» **What needs to be done**:
Lines containing "along" should be pulled from the material below.

» **Information supplied**:
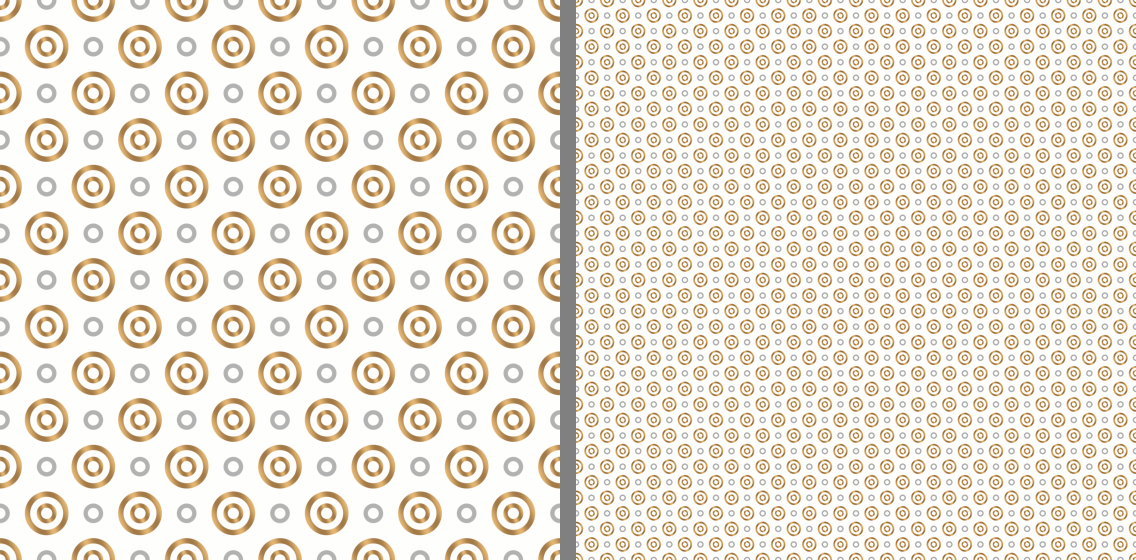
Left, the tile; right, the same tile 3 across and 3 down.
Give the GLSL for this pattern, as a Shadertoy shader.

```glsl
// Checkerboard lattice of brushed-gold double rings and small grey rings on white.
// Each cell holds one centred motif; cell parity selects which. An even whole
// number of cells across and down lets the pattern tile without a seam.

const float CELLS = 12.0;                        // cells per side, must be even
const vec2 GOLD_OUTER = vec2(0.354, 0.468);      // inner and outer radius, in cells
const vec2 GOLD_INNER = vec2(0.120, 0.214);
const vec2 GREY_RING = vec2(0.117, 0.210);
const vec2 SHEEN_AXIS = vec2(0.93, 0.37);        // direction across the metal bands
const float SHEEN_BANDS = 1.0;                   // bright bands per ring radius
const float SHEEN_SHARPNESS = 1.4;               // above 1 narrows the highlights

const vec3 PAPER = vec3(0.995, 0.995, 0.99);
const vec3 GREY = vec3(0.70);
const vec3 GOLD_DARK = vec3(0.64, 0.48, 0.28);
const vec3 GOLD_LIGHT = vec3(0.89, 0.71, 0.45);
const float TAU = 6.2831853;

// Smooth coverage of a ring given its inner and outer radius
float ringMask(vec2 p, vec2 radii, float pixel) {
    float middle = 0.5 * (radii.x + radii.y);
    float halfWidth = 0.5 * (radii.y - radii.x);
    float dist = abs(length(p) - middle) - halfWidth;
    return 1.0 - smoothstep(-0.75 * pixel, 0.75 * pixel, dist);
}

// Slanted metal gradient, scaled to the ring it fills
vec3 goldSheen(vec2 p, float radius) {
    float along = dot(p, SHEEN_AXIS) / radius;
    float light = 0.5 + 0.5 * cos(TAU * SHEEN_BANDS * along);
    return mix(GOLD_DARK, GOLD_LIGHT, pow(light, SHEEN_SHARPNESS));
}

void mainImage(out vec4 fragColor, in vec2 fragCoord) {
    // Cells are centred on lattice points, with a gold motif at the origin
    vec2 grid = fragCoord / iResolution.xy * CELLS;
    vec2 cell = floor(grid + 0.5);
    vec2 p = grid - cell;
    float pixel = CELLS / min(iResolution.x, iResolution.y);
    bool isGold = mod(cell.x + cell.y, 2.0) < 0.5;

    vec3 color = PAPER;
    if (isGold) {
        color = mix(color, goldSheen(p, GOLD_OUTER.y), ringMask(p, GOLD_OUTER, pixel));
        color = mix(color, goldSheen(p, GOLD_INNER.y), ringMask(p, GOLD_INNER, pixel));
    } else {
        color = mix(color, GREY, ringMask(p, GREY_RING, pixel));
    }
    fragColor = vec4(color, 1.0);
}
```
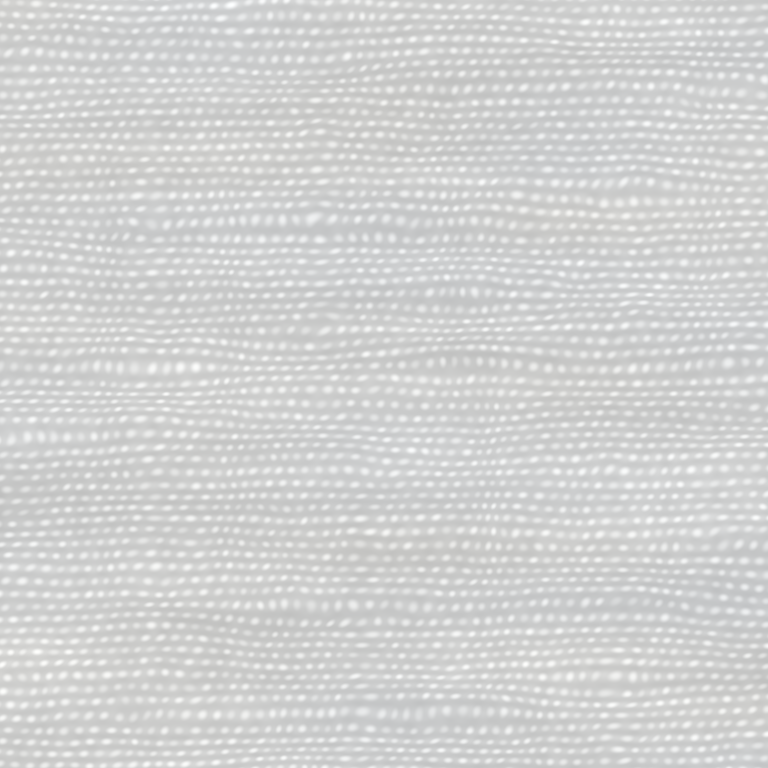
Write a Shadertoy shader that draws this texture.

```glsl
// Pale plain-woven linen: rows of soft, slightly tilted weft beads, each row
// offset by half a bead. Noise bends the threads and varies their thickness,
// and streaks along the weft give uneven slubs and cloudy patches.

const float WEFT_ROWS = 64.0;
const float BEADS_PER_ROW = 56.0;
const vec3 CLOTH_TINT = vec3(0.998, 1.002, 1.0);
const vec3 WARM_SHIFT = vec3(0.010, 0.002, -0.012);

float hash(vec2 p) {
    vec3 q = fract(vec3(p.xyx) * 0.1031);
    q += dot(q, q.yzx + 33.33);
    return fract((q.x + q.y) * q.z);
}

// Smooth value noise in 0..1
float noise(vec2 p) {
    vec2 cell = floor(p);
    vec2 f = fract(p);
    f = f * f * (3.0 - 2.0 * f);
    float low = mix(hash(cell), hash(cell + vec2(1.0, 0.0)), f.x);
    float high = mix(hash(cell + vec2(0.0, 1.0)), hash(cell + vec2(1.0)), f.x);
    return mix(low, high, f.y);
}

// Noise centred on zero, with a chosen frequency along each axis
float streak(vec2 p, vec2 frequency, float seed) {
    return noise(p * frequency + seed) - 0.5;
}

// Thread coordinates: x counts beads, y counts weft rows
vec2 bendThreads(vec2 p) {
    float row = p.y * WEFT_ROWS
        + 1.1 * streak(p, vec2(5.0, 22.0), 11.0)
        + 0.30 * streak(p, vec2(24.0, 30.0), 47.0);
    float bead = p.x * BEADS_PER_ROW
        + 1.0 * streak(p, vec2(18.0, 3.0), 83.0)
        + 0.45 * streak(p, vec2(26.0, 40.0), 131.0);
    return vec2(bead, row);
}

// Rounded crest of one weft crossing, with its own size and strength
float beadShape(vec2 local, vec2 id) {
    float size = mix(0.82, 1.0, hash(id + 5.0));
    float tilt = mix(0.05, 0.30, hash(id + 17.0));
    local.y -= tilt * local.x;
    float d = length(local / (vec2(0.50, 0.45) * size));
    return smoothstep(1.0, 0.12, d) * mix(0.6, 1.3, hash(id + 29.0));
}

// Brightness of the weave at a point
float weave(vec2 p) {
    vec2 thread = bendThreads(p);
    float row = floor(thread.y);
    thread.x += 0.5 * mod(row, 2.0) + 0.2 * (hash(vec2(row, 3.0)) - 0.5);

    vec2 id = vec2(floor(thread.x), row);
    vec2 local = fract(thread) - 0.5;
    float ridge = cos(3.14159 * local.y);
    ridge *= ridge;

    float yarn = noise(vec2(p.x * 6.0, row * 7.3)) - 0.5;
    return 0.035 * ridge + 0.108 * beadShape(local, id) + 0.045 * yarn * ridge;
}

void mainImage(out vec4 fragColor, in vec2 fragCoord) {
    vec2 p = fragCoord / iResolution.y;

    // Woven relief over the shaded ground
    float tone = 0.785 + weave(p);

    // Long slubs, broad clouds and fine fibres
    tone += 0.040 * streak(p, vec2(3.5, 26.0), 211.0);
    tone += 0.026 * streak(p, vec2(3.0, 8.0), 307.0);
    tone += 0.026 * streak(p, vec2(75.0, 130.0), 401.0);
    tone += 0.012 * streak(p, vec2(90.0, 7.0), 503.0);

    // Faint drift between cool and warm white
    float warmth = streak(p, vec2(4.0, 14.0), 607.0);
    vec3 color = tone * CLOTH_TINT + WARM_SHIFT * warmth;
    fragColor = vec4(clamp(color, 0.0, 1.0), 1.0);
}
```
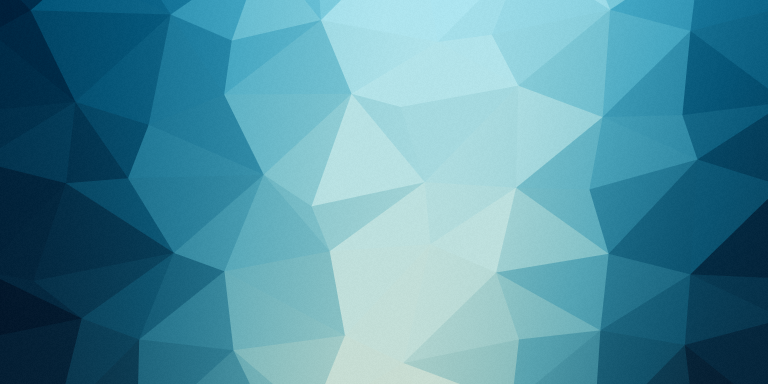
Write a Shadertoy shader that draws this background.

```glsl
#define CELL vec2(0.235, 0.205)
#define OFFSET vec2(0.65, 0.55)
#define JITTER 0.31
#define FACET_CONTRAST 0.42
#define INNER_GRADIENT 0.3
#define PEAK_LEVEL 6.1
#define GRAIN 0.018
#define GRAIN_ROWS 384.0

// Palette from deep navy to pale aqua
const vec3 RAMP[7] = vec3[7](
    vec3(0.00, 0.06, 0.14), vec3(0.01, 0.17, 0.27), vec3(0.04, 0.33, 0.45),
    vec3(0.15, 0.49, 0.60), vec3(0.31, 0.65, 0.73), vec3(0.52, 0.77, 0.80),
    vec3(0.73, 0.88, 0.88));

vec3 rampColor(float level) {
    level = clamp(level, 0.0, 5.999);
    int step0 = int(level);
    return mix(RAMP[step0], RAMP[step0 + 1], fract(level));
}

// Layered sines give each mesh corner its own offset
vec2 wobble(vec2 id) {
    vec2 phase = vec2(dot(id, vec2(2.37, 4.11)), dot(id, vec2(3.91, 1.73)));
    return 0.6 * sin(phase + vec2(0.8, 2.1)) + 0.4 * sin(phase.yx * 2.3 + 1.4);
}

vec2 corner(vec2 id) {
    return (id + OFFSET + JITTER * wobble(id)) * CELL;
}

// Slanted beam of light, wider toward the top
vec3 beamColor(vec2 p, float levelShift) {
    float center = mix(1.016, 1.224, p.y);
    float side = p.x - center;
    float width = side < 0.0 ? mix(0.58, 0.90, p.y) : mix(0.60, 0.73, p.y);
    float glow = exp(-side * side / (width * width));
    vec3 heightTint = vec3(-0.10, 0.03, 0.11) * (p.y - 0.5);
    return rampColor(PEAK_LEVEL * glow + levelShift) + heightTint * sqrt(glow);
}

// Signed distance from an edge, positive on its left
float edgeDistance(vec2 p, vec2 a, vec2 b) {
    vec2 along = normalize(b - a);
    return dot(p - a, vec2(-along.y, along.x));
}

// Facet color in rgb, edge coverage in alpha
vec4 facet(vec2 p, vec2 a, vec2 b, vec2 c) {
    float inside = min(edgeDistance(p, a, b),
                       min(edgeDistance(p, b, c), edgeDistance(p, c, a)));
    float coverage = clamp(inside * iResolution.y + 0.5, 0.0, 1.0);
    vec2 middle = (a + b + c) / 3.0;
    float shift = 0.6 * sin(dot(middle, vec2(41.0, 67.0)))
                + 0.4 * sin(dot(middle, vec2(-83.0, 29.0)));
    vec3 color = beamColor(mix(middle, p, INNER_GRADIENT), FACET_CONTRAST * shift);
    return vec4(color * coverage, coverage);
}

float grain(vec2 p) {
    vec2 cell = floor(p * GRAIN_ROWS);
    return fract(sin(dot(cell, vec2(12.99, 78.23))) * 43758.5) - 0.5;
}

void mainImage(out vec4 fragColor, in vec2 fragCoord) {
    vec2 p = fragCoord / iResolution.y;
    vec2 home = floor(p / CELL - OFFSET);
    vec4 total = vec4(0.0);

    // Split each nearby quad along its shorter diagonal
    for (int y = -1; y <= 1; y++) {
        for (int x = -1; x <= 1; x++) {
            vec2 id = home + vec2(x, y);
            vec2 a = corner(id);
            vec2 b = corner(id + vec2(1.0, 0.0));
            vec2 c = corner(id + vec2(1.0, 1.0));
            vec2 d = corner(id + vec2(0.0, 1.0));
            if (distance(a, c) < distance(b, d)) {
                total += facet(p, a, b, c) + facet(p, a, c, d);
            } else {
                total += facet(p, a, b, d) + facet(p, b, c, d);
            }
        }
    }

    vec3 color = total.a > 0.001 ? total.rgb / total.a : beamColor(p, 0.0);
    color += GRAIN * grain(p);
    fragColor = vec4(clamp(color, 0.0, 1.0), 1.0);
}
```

» **Solution for this problem**:
    float along = dot(p, SHEEN_AXIS) / radius;
    float light = 0.5 + 0.5 * cos(TAU * SHEEN_BANDS * along);
// and streaks along the weft give uneven slubs and cloudy patches.
// Noise centred on zero, with a chosen frequency along each axis
    vec2 along = normalize(b - a);
    return dot(p - a, vec2(-along.y, along.x));
    // Split each nearby quad along its shorter diagonal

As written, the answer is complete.